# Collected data
· · ·

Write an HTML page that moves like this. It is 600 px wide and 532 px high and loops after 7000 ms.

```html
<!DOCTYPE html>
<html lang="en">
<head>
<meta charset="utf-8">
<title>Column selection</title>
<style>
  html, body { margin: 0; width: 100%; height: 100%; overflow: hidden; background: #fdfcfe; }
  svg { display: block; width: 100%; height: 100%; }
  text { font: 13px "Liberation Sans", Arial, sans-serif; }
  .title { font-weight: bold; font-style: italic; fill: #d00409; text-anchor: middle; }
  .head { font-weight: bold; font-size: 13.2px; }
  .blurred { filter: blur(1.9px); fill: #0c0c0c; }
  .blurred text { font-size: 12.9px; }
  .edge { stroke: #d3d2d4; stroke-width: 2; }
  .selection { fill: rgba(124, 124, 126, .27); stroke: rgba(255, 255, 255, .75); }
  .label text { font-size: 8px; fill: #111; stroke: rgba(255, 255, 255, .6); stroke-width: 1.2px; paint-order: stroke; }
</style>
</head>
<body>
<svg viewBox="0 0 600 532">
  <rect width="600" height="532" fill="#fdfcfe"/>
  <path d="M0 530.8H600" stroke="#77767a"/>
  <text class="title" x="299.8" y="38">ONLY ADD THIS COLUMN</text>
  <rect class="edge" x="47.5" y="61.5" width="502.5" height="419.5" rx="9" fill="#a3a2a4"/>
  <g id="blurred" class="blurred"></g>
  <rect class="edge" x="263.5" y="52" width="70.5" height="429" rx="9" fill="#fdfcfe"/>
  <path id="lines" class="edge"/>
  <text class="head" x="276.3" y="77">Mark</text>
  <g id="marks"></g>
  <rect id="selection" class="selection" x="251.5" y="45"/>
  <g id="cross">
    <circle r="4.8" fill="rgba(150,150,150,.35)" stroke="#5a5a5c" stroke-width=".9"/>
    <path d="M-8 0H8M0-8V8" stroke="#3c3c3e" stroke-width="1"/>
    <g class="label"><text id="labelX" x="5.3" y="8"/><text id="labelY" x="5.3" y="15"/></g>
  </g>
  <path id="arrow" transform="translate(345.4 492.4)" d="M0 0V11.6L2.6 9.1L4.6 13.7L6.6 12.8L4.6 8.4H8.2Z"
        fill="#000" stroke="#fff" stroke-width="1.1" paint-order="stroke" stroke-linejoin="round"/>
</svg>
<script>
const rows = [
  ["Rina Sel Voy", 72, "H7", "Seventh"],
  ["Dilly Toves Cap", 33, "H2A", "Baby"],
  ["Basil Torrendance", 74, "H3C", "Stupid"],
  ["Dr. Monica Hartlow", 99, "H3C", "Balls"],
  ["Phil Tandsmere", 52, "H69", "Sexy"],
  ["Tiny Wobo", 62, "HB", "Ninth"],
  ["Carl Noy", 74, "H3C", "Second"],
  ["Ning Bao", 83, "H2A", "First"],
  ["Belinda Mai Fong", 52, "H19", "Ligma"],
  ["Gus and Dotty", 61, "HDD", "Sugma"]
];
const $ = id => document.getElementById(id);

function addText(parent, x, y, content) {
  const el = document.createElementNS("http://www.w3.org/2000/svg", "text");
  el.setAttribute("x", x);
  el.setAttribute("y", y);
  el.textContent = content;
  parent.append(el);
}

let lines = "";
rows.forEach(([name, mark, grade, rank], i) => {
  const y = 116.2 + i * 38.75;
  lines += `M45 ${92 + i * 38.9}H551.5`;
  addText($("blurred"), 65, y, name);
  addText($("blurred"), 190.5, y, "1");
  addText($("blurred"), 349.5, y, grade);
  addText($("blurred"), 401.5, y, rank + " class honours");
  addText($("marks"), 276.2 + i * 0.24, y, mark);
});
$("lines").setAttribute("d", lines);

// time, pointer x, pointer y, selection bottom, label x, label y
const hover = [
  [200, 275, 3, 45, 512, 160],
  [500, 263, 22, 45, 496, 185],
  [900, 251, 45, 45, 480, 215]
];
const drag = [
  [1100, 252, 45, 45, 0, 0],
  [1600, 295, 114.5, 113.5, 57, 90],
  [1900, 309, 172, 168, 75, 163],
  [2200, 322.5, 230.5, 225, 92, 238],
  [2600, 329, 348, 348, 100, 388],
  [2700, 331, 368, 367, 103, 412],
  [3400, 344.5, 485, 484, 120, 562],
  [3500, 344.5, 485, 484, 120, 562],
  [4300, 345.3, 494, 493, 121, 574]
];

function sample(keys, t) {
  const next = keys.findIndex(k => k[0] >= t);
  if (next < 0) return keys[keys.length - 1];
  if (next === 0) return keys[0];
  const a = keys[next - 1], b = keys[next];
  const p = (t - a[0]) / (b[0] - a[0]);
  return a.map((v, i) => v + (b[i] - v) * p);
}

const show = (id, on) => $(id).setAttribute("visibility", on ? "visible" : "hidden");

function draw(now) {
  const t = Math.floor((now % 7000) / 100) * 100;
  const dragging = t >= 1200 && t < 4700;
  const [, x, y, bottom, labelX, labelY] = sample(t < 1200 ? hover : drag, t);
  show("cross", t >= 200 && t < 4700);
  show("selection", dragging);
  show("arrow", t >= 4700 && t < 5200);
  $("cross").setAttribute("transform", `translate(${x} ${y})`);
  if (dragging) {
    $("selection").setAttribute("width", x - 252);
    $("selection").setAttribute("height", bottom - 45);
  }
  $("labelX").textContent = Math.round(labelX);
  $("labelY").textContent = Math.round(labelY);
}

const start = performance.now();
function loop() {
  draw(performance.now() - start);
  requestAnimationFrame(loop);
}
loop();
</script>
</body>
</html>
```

· · ·

# Activity
Extract each line from the entries above that contains the string "addText".

# Solution for this task
function addText(parent, x, y, content) {
  addText($("blurred"), 65, y, name);
  addText($("blurred"), 190.5, y, "1");
  addText($("blurred"), 349.5, y, grade);
  addText($("blurred"), 401.5, y, rank + " class honours");
  addText($("marks"), 276.2 + i * 0.24, y, mark);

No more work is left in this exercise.